[Opening Data under study section]

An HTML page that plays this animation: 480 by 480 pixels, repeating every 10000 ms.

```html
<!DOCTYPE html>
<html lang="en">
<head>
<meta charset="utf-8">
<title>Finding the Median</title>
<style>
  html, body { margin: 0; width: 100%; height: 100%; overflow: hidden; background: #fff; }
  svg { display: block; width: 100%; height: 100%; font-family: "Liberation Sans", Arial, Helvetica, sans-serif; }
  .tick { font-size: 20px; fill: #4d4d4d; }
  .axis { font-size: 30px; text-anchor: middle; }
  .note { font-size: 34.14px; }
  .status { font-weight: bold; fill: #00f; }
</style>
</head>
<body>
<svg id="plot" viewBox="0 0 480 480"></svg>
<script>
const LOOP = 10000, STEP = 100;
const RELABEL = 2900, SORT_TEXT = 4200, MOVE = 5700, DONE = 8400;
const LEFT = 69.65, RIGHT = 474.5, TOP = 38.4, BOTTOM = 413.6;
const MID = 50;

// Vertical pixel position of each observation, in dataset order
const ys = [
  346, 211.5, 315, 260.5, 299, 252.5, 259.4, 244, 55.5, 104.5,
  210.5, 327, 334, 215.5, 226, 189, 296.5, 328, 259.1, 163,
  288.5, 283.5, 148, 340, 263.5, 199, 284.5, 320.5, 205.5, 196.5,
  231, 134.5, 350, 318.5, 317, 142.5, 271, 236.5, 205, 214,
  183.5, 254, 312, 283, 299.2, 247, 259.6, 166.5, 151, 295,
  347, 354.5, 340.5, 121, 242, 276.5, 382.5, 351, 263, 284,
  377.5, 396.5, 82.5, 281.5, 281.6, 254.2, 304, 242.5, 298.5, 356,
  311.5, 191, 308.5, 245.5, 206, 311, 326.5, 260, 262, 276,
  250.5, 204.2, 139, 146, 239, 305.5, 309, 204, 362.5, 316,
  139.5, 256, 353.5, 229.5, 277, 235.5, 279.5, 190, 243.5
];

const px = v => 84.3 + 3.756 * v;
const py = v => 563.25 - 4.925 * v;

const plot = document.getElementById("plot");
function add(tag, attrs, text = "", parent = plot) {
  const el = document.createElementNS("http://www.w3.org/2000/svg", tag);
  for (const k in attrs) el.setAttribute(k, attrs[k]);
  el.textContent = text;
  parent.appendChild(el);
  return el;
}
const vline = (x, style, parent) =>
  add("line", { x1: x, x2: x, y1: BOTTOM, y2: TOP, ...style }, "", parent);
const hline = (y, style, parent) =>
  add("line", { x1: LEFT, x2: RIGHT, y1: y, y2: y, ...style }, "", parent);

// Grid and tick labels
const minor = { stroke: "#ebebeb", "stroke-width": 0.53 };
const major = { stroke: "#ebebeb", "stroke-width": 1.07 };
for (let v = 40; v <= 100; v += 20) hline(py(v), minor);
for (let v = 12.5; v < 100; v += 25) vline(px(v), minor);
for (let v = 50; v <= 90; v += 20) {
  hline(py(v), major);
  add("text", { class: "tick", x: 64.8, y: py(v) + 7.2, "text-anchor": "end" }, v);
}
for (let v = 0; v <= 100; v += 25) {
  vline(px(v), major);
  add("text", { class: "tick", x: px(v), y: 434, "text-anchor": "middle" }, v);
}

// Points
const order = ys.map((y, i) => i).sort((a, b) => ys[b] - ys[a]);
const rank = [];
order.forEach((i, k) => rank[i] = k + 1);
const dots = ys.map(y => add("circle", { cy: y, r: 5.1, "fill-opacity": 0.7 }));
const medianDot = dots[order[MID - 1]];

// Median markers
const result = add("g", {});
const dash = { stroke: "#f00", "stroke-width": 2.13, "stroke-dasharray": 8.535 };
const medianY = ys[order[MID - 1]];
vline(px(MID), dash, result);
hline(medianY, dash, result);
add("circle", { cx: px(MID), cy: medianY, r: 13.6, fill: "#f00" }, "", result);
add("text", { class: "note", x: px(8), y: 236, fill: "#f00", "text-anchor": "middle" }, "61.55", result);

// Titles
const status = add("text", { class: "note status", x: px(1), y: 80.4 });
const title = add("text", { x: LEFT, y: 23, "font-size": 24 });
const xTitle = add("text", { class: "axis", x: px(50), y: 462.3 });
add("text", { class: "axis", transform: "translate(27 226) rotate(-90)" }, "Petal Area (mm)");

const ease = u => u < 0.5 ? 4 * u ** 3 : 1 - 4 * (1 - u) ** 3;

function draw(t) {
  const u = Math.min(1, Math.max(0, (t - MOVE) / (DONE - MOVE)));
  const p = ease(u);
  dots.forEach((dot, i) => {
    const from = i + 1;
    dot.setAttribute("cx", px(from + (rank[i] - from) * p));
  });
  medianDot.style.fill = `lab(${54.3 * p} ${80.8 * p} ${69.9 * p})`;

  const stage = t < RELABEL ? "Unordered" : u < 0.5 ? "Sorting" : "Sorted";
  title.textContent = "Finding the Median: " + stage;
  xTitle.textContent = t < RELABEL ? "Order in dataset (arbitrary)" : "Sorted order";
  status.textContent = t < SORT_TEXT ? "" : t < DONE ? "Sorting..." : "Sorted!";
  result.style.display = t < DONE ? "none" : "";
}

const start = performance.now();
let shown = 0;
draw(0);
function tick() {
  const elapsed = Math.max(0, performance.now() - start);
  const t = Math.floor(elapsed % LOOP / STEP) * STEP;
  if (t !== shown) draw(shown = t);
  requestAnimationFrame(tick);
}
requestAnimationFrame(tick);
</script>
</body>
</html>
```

[Closing Data under study section]

- Instructions to follow -
Read the records above. Show each line that has the string "style".

- Output of the task -
<style>
</style>
const vline = (x, style, parent) =>
  add("line", { x1: x, x2: x, y1: BOTTOM, y2: TOP, ...style }, "", parent);
const hline = (y, style, parent) =>
  add("line", { x1: LEFT, x2: RIGHT, y1: y, y2: y, ...style }, "", parent);
  medianDot.style.fill = `lab(${54.3 * p} ${80.8 * p} ${69.9 * p})`;
  result.style.display = t < DONE ? "none" : "";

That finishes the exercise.